Exercise prompt:
When you find the word "body" in a line of the entries, please copy the whole line.
━━━━━ Working data
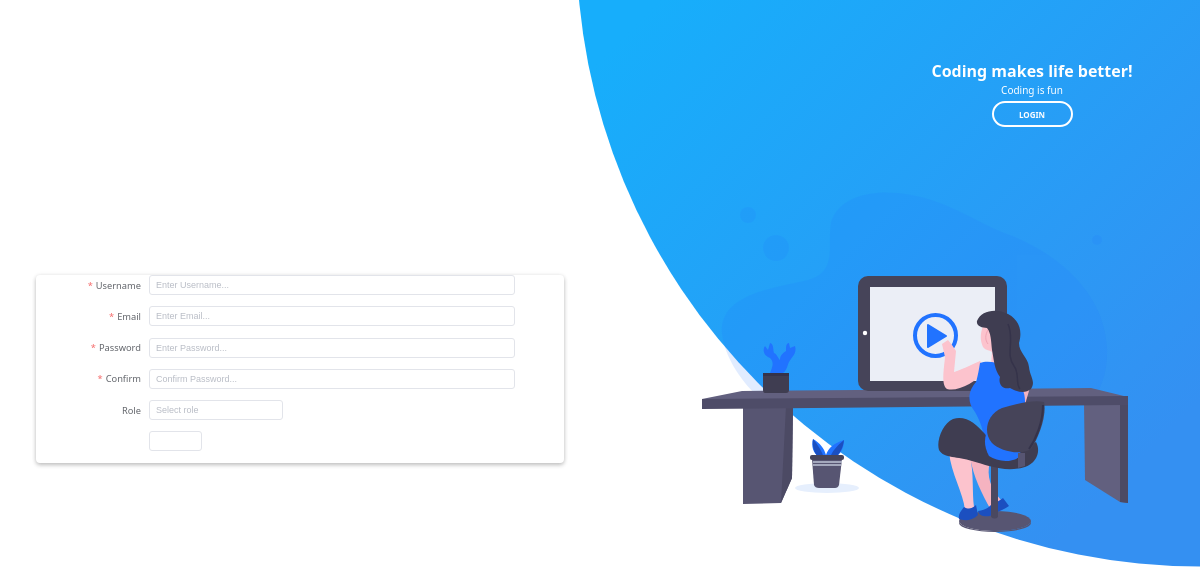
<!DOCTYPE html>
<html lang="en">
<head>
<meta charset="utf-8">
<title>Register</title>
<style>
:root{--sky:#17aefb;--azure:#3490f2;--blue:#2173ff;--navy:#1b4fc0;--ink:#3f3d51;--slate:#575572;--line:#e2e4ea;--hint:#b9bdc6;--label:#62656b;--star:#f56c6c;--skin:#fcc3cd}
*{box-sizing:border-box}
body{margin:0;background:#fff;font-family:"Noto Sans","Open Sans",sans-serif}
.page{position:relative;width:1200px;height:585px;overflow:hidden;background:#fff}
.scene{position:absolute;inset:0;display:block}
.welcome{position:absolute;left:882px;top:60px;width:300px;display:flex;flex-direction:column;align-items:center;color:#fff}
.welcome h1{margin:0;font-size:16px;line-height:22px;font-weight:700;white-space:nowrap}
.welcome p{margin:0;font-size:10px;line-height:16px;padding-top:0}
.login{margin-top:3px;width:81px;height:26px;border:2px solid #fff;border-radius:13px;display:flex;align-items:center;justify-content:center;color:#fff;font-size:8px;font-weight:600;text-decoration:none}
.card{position:absolute;left:36px;top:275px;width:528px;height:188px;border-radius:4px;background:#fff;box-shadow:0 2px 4px rgba(0,0,0,.24),0 0 5px rgba(0,0,0,.06)}
.row{display:flex;height:20px;margin-bottom:11.3px;align-items:center}
.label{width:105px;margin-right:8px;text-align:right;font-size:9.3px;color:var(--label);white-space:nowrap}
.required::before{content:"*";color:var(--star);margin-right:3px}
.field{width:366px;height:20px;border:1px solid var(--line);border-radius:3px;padding-left:6px;font:9px/18px "Liberation Sans",Arial,sans-serif;color:var(--hint);background:#fff}
.select{width:134px}
.submit{width:53px;margin-left:113px}
</style>
</head>
<body>
<main class="page">
<svg class="scene" width="1200" height="585" viewBox="0 0 1200 585" role="img" aria-label="Woman at a desk touching a play button on a tablet">
  <defs>
    <linearGradient id="backdrop" gradientUnits="userSpaceOnUse" x1="660" y1="0" x2="1130" y2="470">
      <stop offset="0" stop-color="#17aefb"/><stop offset="1" stop-color="#3490f2"/>
    </linearGradient>
  </defs>
  <circle id="backdrop-circle" cx="1200" cy="-57" r="623.6" fill="url(#backdrop)"/>
  <g id="blobs" fill="#2173ff" opacity=".13">
    <path d="M831 222C838 199 866 190 898 193C946 198 974 222 1010 235C1052 251 1104 289 1107 348C1108 372 1101 390 1090 404H768C738 384 719 345 722 325C727 294 772 288 808 280C838 272 827 245 831 222Z"/>
    <circle cx="748" cy="215" r="8"/><circle cx="776" cy="248" r="13"/><circle cx="1097" cy="240" r="5"/>
  </g>
  <g id="desk">
    <path fill="#575572" d="M743 405H793L792 478L781 503L743 504Z"/>
    <path fill="#4c4a64" d="M793 405L792 478L781 503L786 406Z"/>
    <path fill="#62607f" d="M1084 402H1128V503L1120 502L1085 480Z"/>
    <path fill="#4c4a64" d="M1120 402H1128V503L1120 502Z"/>
    <path fill="#62607f" d="M702 399L742 391L1091 388L1128 397L1000 402Z"/>
    <path fill="#4e4c68" d="M702 399L1128 396V405L702 409Z"/>
  </g>
  <g id="tablet">
    <rect x="858" y="276" width="149" height="115" rx="10" fill="#464459"/>
    <rect x="870" y="287" width="125" height="94" fill="#ebeef6"/>
    <circle cx="865" cy="333" r="2.2" fill="#fff"/>
    <circle cx="935.500" cy="335.500" r="20.500" fill="none" stroke="#2173ff" stroke-width="4"/>
    <path fill="#2173ff" stroke="#2173ff" stroke-width="2" stroke-linejoin="round" d="M928 325L946 336L928 347Z"/>
  </g>
  <g id="desk-plant">
    <path fill="#2173ff" d="M770 373C773 366 774 362 770 358C764 356 762 350 765 346L768 350L770 343C774 344 773 350 774 353C777 354 778 358 780 360C780 355 783 353 786 351C786 347 786 343 789 343L790 348L795 346C797 352 793 356 791 359C787 363 788 370 783 373Z"/>
    <path fill="#3f3d51" d="M763 373H789V390Q789 393 786 393H765Q763 393 763 390Z"/>
    <path fill="#35334a" d="M763 373H789V376H763Z"/>
  </g>
  <g id="floor-plant">
    <ellipse cx="827" cy="488" rx="32" ry="5" fill="#e6effd"/>
    <path fill="#2173ff" d="M819 457C813 453 811 446 813 439C820 443 824 448 826 455C828 448 834 443 844 440C844 449 840 455 834 458Z"/>
    <path fill="#1b4fc0" d="M813 439C818 445 822 451 824 458H819C814 453 812 446 813 439ZM844 440C837 446 832 451 830 458H834C840 454 843 448 844 440Z"/>
    <path fill="#575572" d="M812 459H842L839 485Q838 488 835 488H819Q815 488 814 485Z"/>
    <rect x="810" y="455" width="34" height="5" rx="2" fill="#464459"/>
    <path d="M813 462H842M813 465H841" stroke="#bfc3d6" stroke-width="1.500"/>
  </g>
  <g id="woman">
    <ellipse cx="995" cy="521" rx="36" ry="10" fill="#575572"/>
    <path fill="#575572" d="M959 521A36 10 0 0 0 1031 521V523A36 9 0 0 1 959 523Z"/>
    <path fill="#fcc3cd" d="M949 452L970 456C974 474 972 492 974 507L965 511C964 494 951 474 949 452Z"/>
    <path fill="#f5b3c0" d="M970 457L990 462C986 476 991 489 1001 500L991 510C982 494 973 476 970 457Z"/>
    <path fill="#1b4fc0" d="M964 507C969 510 973 508 976 505L978 515C972 521 964 521 959 519C958 514 961 511 964 507ZM978 511C985 510 988 508 991 505C996 503 1000 500 1003 498L1009 506C1002 511 995 512 990 516C985 517 979 516 978 511Z"/>
    <path fill="#4a4860" d="M991 466H998V517Q995 520 991 517Z"/>
    <path fill="#fcc3cd" d="M942 344L948 340L952 345L956 351L954 372C960 370 969 366 980 361L987 371C975 382 958 392 947 389C941 385 944 369 945 357Z"/>
    <path fill="#fcc3cd" d="M983 326C980 334 980 340 983 347C986 351 990 350 992 352L991 365H1004V326Z"/>
    <path fill="#f5b3c0" d="M1016 376L1031 384L1024 408L1014 410Z"/>
    <path fill="#2173ff" d="M980 363C988 360 998 363 1004 366C1014 375 1026 386 1025 404C1026 423 1024 442 1019 459L983 456C987 440 982 424 975 412C966 401 969 390 976 382C978 375 979 369 980 363Z"/>
    <path fill="#3f3d51" d="M953 419C966 415 976 424 985 434C994 451 1018 451 1036 442C1041 451 1037 463 1025 467C1005 473 987 465 972 461C958 456 944 459 939 450C936 441 943 423 953 419Z"/>
    <path fill="#2173ff" d="M990 426L1012 412L1021 456C1010 464 997 461 989 456C983 445 984 435 990 426Z"/>
    <path fill="#464459" d="M1002 408C1018 403 1034 400 1044 402C1047 415 1039 437 1031 449C1020 456 1000 451 992 443C983 433 986 415 1002 408Z"/>
    <path d="M1043 405C1043 422 1036 439 1029 449" fill="none" stroke="#35334a" stroke-width="2"/>
    <path fill="#575572" d="M1018 453H1025V466L1018 468Z"/>
    <path fill="#3f3d51" d="M977 321C981 310 997 308 1008 314C1021 321 1022 333 1019 343C1019 353 1028 357 1029 367C1030 377 1036 381 1031 389C1025 394 1017 392 1010 388C1002 390 998 383 1000 377C994 369 994 360 992 350C991 340 991 333 987 328C982 328 976 326 977 321Z"/>
    <path d="M1008 324C1015 340 1005 354 1014 366C1020 374 1015 383 1020 389" fill="none" stroke="#35334a" stroke-width="1.500"/>
    <path d="M988 330C985 335 985 340 988 344" fill="none" stroke="#f0a5b5" stroke-width="1"/>
  </g>
</svg>
<header class="welcome">
  <h1>Coding makes life better!</h1>
  <p>Coding is fun</p>
  <a class="login" href="#">LOGIN</a>
</header>
<section class="card" aria-label="Registration">
  <div class="row"><span class="label required">Username</span><span class="field">Enter Username...</span></div>
  <div class="row"><span class="label required">Email</span><span class="field">Enter Email...</span></div>
  <div class="row"><span class="label required">Password</span><span class="field">Enter Password...</span></div>
  <div class="row"><span class="label required">Confirm</span><span class="field">Confirm Password...</span></div>
  <div class="row"><span class="label">Role</span><span class="field select">Select role</span></div>
  <div class="row"><span class="field submit"></span></div>
</section>
</main>
</body>
</html>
━━━━━━━━━━
Expected output:
body{margin:0;background:#fff;font-family:"Noto Sans","Open Sans",sans-serif}
<body>
</body>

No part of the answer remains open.